Education

Demola’s projects turn students into agents of change

Demola.
PHOTO: Pouya Lucky / Demola
Demola offers university students the opportunity to take part in future-oriented projects that address social challenges while earning credits towards their degree. The One for Humanity Programme, implemented for the second time this year, invites students to join the race to find solutions to global challenges.

Demola is a co-creation platform that offers university students the opportunity to participate in a broad range of projects and earn credits that are counted towards their degree.

Demola’s eight-week student projects examine different themes but are all geared towards finding solutions to future challenges. University students from around the world are invited to join the projects in an effort to bring together students from different backgrounds. They are divided into teams that work together with, for example, companies.  

“The teams are made up of students from different countries and fields of study. They delve into a specific topic to identify and resolve practical challenges. The projects are carried out fully online,” says Ida Riikonen, marketing and communications specialist at Demola. 

Opportunities to explore new avenues

According to Demola’s co-creation expert Erik Nyroos, the projects enable students to combine their skills and intrinsic motivation.

“The projects encourage students to try new things and take on new challenges. It is okay to make mistakes. If something does not work out, try a different approach,” Nyroos describes the philosophy.

“Joining the projects is also a great way to make new friends and build contacts with students from all over the world. The projects help students expand their expertise and develop their teamwork skills,” Ida Riikonen adds.

Demola’s student projects tackle a wide variety of major issues.

“The projects focus not so much on finding specific solutions but on gaining a better understanding of different phenomena and thereby building a better society for us all,” Erik Nyroos points out.

One for Humanity seeks solutions for global problems

The One for Humanity Programme has been launched by Demola for the second time this year. One for Humanity seeks to find solutions to and increase our understanding of social problems and conflicts. The Ministry for Foreign Affairs of Finland is involved in the programme as a partner.

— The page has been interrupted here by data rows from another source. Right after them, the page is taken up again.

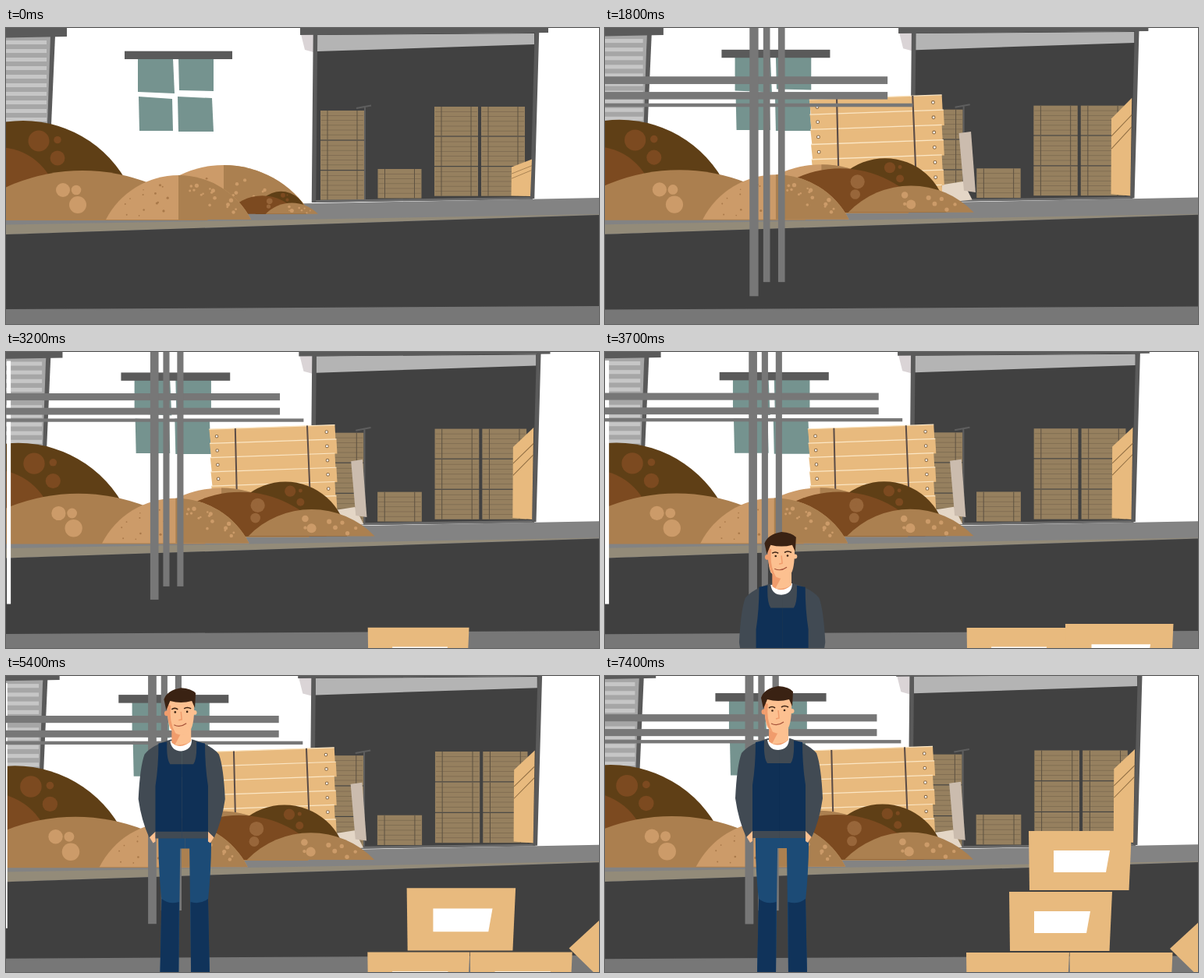
Animation of 760 by 380 pixels, one loop 7500 ms. Source, as an HTML page:

```html
<!DOCTYPE html>
<html lang="en">
<head>
<meta charset="utf-8">
<title>Warehouse yard</title>
<style>
  html, body { margin: 0; width: 100%; height: 100%; overflow: hidden; background: #fff; }
  svg { display: block; width: 100%; height: 100%; }
</style>
</head>
<body>
<svg id="stage" viewBox="0 0 760 380"></svg>
<script>
const LOOP = 7500, STEP = 100;
const CX = 505, CY = 285, ZOOM = 0.00405, END = 1.03;

const GREY = '#5a5a5a', PIPE = '#777', ROAD = '#404040', TEAL = '#75938f', WOOD = '#e8ba7e';
const SAND = '#cc9b69', CLAY = '#ab8050', DARK = '#5f3f16', BROWN = '#7c4a20';

// Shape helpers
const poly = (fill, pts) => `<polygon fill="${fill}" points="${pts}"/>`;
const rect = (fill, x, y, w, h) => `<rect fill="${fill}" x="${x}" y="${y}" width="${w}" height="${h}"/>`;
const disc = (fill, x, y, r) => `<circle fill="${fill}" cx="${x}" cy="${y}" r="${r}"/>`;
const path = (fill, d) => `<path fill="${fill}" d="${d}"/>`;
const line = (color, w, d) => `<path fill="none" stroke="${color}" stroke-width="${w}" d="${d}"/>`;
const group = (id, body) => `<g id="${id}">${body}</g>`;
const mirror = (x, body) => [1, -1].map(s => `<g transform="translate(${x} 0) scale(${s} 1)">${body}</g>`).join('');
const range = (n, f) => Array.from({ length: n }, (_, i) => f(i)).join('');

// Circular caps: x is the middle, y the foot, w half the width, h the height
const bow = (w, h) => (w * w + h * h) / (2 * h);
const cap = (fill, x, y, w, h) => path(fill, `M${x - w} ${y}A${bow(w, h)} ${bow(w, h)} 0 0 1 ${x + w} ${y}Z`);
const half = (fill, x, y, w, h) => path(fill, `M${x} ${y - h}A${bow(w, h)} ${bow(w, h)} 0 0 1 ${x + w} ${y}H${x}Z`);

let seed = 7;
const rnd = () => (seed = (seed * 16807) % 2147483647) / 2147483647;

// Specks scattered over one side of a cap
const specks = (fill, n, side, size, x, y, w, h) => range(n, () => {
  const a = 0.15 + rnd() * 1.25, d = 0.25 + 0.6 * Math.sqrt(rnd());
  return disc(fill, x + side * w * d * Math.cos(a), y - h * d * Math.sin(a), size * (0.5 + rnd() * 0.6));
});

function splitHeap(...at) {
  return cap(SAND, ...at) + half(CLAY, ...at) +
    specks('#a9794a', 14, -1, 1.5, ...at) + specks(SAND, 16, 1, 2.4, ...at);
}

// Two big craters and a small one
const craters = (fill, x, y, r, dx, dy) =>
  disc(fill, x, y, r) + disc(fill, x + dx, y + dy, r * 0.7) + disc(fill, x + dx, y - r * 0.1, r * 0.35);

const shed = () => rect('#a6a6a6', -30, 10, 87, 114) +
  range(10, i => rect('#c6c6c6', -30, 16 + i * 11, 82, 5)) +
  poly(GREY, '57,10 63,10 58,124 53,124') + poly(GREY, '-30,-20 78,-20 78,11 -30,13');

const windowPanes = () => poly(TEAL, '169,39 214,39 216,84 169,82') + poly(TEAL, '221,39 266,39 266,81 222,80') +
  poly(TEAL, '170,88 213,91 214,132 171,132') + poly(TEAL, '220,88 264,90 266,133 221,133') +
  rect(GREY, 152, 29.7, 138, 10.3);

const dimBox = (x, y) => rect('#96805f', x, y, 56, 37.5) +
  range(5, i => rect('#7d6a50', x + 1, y + 6 + i * 6.2, 54, 0.8)) +
  line('#5e5242', 1, `M${x + 9} ${y}v37.5M${x + 47} ${y}v37.5`);
const dimStack = (x, y) => range(3, i => dimBox(x, y + i * 38.6));

const warehouse = () => poly('#414141', '396,8 680,6 674,219 396,224') +
  poly('#b4b4b4', '399,9 677,7 677,21 399,30') + poly('#dad4d6', '378,8 394,8 394,31 383,28') +
  dimStack(403, 106) + dimBox(476.5, 181) + dimStack(549, 101) + dimStack(609, 101) +
  line('#5e5e5e', 2, 'M449 103L468 99.5M460 102V220') +
  line('#696969', 3, 'M396 222.5L675 218.5') +
  line(GREY, 5.5, 'M396.5 4L394.5 224M680.5 4L674.5 219') + poly(GREY, '377,-20 695,-20 695,6 377,9');

const sideCrate = () => poly(WOOD, '648,124 674,99.5 672,216 647.5,214') +
  line('#8f6d42', 1, 'M648 145L674 119.5M648 160L673.5 134');

const ground = () => poly('#838383', '-30,232 397,225 790,217.5 790,243 -30,266') +
  poly('#938b79', '-30,253 790,238.5 -30,266') + poly(ROAD, '-30,266 790,239 790,400 -30,400') +
  poly('#777', '-30,361.2 790,356.8 790,420 -30,420');

const frontCrate = () => poly('#e4d6c6', '423,204 448,200 459,222 420,226') +
  poly('#cbbcae', '443,142 457.5,140 463,213 449,211') +
  range(7, i => {
    const y = 101.5 + i * 18, l = 263.5 + i * 0.7, r = 422.5 + i % 2 * 2;
    const nail = (x, y) => `<circle cx="${x}" cy="${y}" r="1.8" fill="#fff" stroke="#8a6a45"/>`;
    return poly(WOOD, `${l},${y} ${r},${y - 5.5} ${r + 1},${y + 13} ${l + 2},${y + 18.5}`) +
      line('#fbe6c4', 1.2, `M${l} ${y}L${r} ${y - 5.5}`) + nail(l + 9.5, y + 9) + nail(412 + i * 0.6, y + 3.5);
  }) + line('#5c4d47', 2, 'M296.5 100.5L299 205M387.5 97L392 205');

const leftHeap = () => cap(DARK, 22, 215, 141, 96) + craters(BROWN, 42, 145, 13.5, 24, 22) +
  cap(BROWN, -10, 215, 75, 62) + cap('#ab7f4f', 98, 247, 161, 64) + craters(SAND, 73, 208, 9, 17, 0) +
  disc(SAND, 92, 227, 11);

const darkHeap = () => cap(DARK, 360, 237, 78, 69) + craters(BROWN, 366, 180, 7, 13, 14) +
  cap(BROWN, 303, 237, 109, 56) + craters('#98663a', 325, 198, 9, -3, 16);

const clayHeap = () => cap(CLAY, 393, 237, 80, 34) + craters(SAND, 393, 227, 6, -8, -12) +
  specks(SAND, 5, 1, 3.2, 393, 237, 80, 34);

const pipes = () => rect('#fff', 7.5, 15, 5, 308) + rect('#fff', -17, 15, 5, 308) +
  rect(PIPE, -500, 56, 853, 9) + rect(PIPE, -500, 74.4, 853, 8.8) + rect(PIPE, -500, 88, 883, 4.2) +
  rect(PIPE, 189, -90, 10.5, 407.5) + rect(PIPE, 205.3, -90, 8, 390.7) + rect(PIPE, 223, -90, 8, 390.7);

function man() {
  const skin = '#fcc090', shade = '#f09c6c', ink = '#3a2213';
  const leg = path('#1c4b76', 'M0 196H34Q35 240 30 288L32 384H8L6 221H0Z') +
    path('#10335a', 'M7.5 290Q20 294 30 286L32 384H8Z');
  const side = path(skin, 'M34 198L43 204L37 214L34 212Z') +
    path('#414a53', 'M0 80H14Q38 87 48 99Q54 115 56 157Q52 185 42 207L34 199V208H0Z') +
    path('#0f3056', 'M0 112H15Q20 105 19 83L30 85Q30 115 34 140V199H0Z');
  return mirror(227, leg) + mirror(223, side) +
    path('#fff', 'M208 82L236 80Q236 94 222 95Q210 95 208 82Z') +
    path(shade, 'M210 60H235V82Q222 94 210 84Z') + path(skin, 'M222 72L235 66V82Q228 88 214 87Z') +
    disc(shade, 204, 46, 3.5) + disc(skin, 239.5, 45, 3) +
    path(skin, 'M204 28H239Q240 60 234 68L226 74Q216 75 208 66Q204 56 204 28Z') +
    path(shade, 'M204 34L209 36Q206 56 215 72Q204 66 204 34Z') +
    path(ink, 'M203 42L200 28Q204 16 222 13Q236 14 241 20L240 39L236 30Q222 34 208 30Z') +
    line(ink, 1.6, 'M210 41Q214 38 218 41M226 40Q230 37 235 40') +
    disc(ink, 214.5, 44.5, 1.3) + disc(ink, 230, 44, 1.3) +
    line(shade, 1.5, 'M222 44L223 54L219 55') + line('#a5523a', 1.2, 'M213 61Q221 65 229 59');
}

const box = id => group(id, poly(WOOD, '-66,-76 66,-76 62.5,0 -65,0') +
  poly('#fff', '-34,-51 38,-51 33,-23 -34,-23'));

// id, middle and foot, start
const BOXES = [['boxA', 529, 431, 2], ['boxB', 661.5, 431, 3], ['boxC', 584, 353, 4.7], ['boxE', 609, 275, 5.6]];

document.getElementById('stage').innerHTML =
  group('back', shed() + windowPanes() + warehouse() + group('sideCrate', sideCrate()) + ground() +
    group('crate', frontCrate()) + leftHeap() + splitHeap(279, 238, 111, 62) + group('darkHeap', darkHeap()) +
    splitHeap(221, 246, 93, 57) + group('clayHeap', clayHeap()) + group('pipes', pipes())) +
  group('front', group('man', man()) + BOXES.map(b => box(b[0])).join('') +
    group('boxD', poly(WOOD, '724,350 775,303 822,350 771,396')));

const el = {};
document.querySelectorAll('g[id]').forEach(g => el[g.id] = g);

// Damped swing from 0 past 1 and back, at rest after 1.8 units
function pop(t, start, unit = 1) {
  const a = Math.min(1.8, Math.max(0, (t - start) / unit));
  return 1 - Math.cos(1.65 * a) * (1 - a / 1.8) ** 1.6;
}
const set = (id, value) => el[id].setAttribute('transform', value);
const scaleAt = (id, x, y, sx, sy = sx) => set(id, `translate(${x} ${y}) scale(${sx} ${sy}) translate(${-x} ${-y})`);

function pose(t) {
  const zoom = 1 + ZOOM * t;
  scaleAt('back', CX, CY, zoom);
  scaleAt('front', CX, CY, zoom / END);

  const heap = pop(t, -0.36);
  scaleAt('darkHeap', 347, 240, heap);
  scaleAt('clayHeap', 347, 240, heap);
  scaleAt('sideCrate', 672, 216, 1, pop(t, -0.7, 2));
  scaleAt('crate', 263, 238, pop(t, 0.4));
  scaleAt('pipes', 209, -55, pop(t, 0.97, 0.65));

  set('man', `translate(0 ${380 * (1 - pop(t, 3.48, 0.6))})`);
  for (const [id, x, y, start] of BOXES) set(id, `translate(${x} ${y}) scale(${pop(t, start, 0.6)})`);
  scaleAt('boxD', 773, 350, pop(t, 4.4, 0.6));
}

const begin = performance.now();
function tick(now) {
  const ms = Math.max(0, now - begin) % LOOP;
  pose(Math.floor(ms / STEP) * STEP / 1000);
  requestAnimationFrame(tick);
}
pose(0);
requestAnimationFrame(tick);
</script>
</body>
</html>
```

“The programme is divided into six major themes: ecology, society, politics, behaviour, data, economy and technology. Global student projects that explore these themes will be initiated throughout the year,” Erik Nyroos describes.

YenNguyen
Yen Nguyen is a fourth-year student of environmental engineering at Tampere University of Applied Sciences.  PHOTO: Yen Nguyen

Yen Nguyen, who studies environmental engineering at Tampere University of Applied Sciences, participates in one of the projects launched within the framework of Demola’s One for Humanity Programme. Her project team focuses on waste management systems and their development.

“I joined One for Humanity as I needed to earn credits towards a compulsory internship. I chose this project because it explores themes that I find interesting and that are related to my field of study,” Nguyen says. 

Nguyen says that the project has taught her about teamwork. She has gained new perspectives by working together with students from different fields and cultures. According to Nguyen, the projects enable students to combine their acquired knowledge and skills with creativity and fresh ideas. 

“Demola’s projects provide students with a huge playground, so to speak. We are assigned to resolve a practical problem but need to think outside the box to create solutions for the future,” Nguyen sums up.

Text: Nelli Peltonen

Latest news in category Education

Latest news